The Influential Mechanisms of Power Actor Groups on Policy Mix Adoption: Lessons Learned from Feed-In Tariffs in the Renewable Energy Transition in Iran and Germany
The Energy transition is fiercely competitive. The incumbents of fossil-based energy are in conflict with the advocate coalitions of transition in energy policy changes. Such changes do not occur as sudden punctuation via an external shock, but rather incrementally and over time, by incorporating power insights such as lobbies, coalitions, and campaigns. This article provides a framework grounded in theoretical power theories and draws additional insights from policy mix studies. It investigates how focusing events and feedback loops shape the coalition of interest groups in policymaking through implementations of power mechanisms.
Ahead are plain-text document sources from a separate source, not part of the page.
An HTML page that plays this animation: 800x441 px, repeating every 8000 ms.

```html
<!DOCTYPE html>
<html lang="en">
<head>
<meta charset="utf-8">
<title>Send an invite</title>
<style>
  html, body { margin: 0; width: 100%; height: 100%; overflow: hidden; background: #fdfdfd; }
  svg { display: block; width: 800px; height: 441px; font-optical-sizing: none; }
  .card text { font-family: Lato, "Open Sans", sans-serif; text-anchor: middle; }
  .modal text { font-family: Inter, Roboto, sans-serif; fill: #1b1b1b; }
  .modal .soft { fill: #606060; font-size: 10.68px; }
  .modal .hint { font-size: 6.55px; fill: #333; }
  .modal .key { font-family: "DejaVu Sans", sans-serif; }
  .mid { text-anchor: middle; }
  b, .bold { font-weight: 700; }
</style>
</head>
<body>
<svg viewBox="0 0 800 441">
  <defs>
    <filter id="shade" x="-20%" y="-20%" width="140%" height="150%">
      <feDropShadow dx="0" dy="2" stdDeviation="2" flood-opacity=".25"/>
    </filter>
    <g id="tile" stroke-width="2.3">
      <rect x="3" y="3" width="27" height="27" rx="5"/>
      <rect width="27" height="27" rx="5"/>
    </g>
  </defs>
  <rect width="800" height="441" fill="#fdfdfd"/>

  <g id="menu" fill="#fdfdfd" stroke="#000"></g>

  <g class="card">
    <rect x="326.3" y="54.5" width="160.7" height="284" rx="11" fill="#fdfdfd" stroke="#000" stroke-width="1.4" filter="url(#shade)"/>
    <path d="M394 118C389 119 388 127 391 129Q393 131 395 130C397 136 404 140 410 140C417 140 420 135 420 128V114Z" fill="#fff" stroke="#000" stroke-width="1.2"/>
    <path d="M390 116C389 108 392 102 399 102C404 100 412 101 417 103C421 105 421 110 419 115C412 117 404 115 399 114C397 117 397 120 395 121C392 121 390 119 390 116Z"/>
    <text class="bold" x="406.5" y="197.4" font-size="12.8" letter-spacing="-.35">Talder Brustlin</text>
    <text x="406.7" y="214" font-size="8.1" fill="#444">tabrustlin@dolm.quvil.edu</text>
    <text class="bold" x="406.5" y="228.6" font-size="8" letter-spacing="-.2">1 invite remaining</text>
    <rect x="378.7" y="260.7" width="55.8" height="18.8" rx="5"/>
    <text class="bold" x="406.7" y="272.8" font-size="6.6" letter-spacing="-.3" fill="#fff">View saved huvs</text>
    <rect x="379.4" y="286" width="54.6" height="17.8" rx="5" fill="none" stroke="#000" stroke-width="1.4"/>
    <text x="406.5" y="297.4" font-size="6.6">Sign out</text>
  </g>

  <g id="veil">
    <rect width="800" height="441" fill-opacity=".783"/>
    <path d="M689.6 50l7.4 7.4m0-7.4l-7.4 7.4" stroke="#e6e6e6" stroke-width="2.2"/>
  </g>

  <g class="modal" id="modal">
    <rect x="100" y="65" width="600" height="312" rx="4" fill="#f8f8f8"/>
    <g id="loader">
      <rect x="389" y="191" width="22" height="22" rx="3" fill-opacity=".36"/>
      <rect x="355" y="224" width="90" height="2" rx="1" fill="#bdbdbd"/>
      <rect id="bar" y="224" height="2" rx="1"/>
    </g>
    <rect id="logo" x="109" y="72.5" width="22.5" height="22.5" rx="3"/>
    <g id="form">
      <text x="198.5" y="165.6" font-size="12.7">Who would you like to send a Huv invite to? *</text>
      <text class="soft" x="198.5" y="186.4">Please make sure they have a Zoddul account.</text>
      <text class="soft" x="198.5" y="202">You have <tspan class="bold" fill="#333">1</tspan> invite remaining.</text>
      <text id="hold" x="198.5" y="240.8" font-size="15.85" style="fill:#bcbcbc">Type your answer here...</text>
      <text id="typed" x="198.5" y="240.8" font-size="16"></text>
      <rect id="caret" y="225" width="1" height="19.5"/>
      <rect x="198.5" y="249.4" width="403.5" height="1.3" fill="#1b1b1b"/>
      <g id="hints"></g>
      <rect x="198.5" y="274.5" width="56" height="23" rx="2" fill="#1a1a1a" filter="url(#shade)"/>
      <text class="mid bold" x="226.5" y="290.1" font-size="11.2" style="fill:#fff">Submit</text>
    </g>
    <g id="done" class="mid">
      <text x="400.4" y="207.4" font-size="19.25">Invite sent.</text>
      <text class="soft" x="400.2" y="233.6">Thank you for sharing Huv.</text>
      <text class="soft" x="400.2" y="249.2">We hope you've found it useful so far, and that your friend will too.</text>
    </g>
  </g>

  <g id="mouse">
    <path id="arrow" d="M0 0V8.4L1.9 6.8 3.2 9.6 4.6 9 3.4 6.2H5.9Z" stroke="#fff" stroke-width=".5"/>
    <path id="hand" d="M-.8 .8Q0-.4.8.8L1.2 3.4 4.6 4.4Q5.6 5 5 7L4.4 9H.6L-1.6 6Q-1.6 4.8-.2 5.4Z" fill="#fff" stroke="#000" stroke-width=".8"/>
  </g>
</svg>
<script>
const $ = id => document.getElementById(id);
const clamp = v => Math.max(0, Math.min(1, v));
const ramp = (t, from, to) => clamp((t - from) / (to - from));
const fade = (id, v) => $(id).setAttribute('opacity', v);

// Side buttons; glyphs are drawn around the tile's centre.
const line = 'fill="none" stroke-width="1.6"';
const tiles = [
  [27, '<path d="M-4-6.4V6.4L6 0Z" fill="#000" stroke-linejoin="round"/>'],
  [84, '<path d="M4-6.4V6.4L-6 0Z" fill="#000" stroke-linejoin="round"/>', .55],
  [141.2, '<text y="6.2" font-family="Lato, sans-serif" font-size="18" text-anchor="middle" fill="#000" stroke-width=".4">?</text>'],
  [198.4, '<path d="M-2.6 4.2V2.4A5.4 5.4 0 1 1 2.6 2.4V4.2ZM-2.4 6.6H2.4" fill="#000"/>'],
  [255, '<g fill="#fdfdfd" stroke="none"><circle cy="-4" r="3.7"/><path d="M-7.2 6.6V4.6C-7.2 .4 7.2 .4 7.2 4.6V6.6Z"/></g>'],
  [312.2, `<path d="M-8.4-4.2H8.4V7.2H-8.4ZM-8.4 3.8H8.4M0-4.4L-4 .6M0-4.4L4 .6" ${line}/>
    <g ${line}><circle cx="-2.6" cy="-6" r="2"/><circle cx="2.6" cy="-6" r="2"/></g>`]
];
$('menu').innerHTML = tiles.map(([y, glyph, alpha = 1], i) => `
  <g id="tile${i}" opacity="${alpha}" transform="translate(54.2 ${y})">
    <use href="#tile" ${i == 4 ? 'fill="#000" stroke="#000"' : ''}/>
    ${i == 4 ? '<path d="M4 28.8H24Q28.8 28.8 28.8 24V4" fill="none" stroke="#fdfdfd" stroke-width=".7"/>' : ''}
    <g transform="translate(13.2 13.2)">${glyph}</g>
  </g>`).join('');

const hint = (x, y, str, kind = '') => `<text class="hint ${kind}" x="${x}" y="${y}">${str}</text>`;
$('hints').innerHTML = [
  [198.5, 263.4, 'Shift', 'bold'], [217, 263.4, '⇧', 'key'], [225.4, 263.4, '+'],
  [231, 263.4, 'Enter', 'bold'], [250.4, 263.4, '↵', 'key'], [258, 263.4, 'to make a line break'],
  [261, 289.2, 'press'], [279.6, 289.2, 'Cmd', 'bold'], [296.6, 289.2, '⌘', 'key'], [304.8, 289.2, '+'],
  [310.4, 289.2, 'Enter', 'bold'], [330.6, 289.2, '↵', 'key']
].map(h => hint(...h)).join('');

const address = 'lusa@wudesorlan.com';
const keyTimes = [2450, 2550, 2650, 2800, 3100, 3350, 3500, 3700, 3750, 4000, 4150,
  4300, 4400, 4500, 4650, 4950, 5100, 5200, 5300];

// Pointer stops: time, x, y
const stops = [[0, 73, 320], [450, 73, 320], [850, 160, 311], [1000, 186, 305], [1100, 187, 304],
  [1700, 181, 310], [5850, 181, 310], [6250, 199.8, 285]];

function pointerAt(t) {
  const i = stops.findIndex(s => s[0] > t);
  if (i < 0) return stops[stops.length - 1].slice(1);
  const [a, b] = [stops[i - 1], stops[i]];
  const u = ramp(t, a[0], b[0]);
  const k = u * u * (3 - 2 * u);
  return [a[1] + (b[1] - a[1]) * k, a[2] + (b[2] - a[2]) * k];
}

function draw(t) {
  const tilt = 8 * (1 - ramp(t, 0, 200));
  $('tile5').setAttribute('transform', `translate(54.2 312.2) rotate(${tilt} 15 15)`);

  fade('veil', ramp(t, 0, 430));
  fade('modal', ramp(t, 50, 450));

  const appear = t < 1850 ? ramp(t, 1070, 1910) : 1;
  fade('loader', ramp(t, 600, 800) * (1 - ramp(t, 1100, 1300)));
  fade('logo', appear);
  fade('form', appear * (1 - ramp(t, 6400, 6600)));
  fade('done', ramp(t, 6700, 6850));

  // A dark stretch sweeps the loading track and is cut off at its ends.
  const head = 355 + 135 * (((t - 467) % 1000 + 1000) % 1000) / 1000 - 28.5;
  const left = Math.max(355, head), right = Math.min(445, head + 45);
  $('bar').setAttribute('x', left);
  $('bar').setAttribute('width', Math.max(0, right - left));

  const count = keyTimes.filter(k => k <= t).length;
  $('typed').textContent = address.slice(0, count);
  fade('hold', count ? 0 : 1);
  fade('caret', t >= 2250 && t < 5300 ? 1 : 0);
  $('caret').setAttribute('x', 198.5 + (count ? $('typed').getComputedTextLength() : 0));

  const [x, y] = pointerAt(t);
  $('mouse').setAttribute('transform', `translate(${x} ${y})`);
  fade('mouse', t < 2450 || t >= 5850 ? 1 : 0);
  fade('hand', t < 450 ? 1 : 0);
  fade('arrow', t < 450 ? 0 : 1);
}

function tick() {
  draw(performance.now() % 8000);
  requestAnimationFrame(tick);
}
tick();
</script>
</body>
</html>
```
Our framework is tested through two different power stories of energy transition in Iran and Germany. Our findings reveal that the centrally planned economy of Iran leaves society with a negligible or passive role in the energy transition. The passive role of society in the energy transition is mainly caused by subsidizing energy. In addition, the financial and economic crisis resulting from other macro-economic challenges, such as sanctions, may exacerbate the minor involvement of civil society in the slow expansion of renewables in Iran. By contrast, as a robust economy with a corporatist tradition, Germany has made a strong advocacy coalition of energy transition that resulted in political incentives for substantial renewable energy deployment. Regarding the theoretical question of the power dynamics in divergent countries’ energy transitions, the proposed framework based on the interest group coalitions and power mechanism offers an understanding of the social character of energy transitions.
Published in: Sustainability, 10.3390/su14073973, MDPI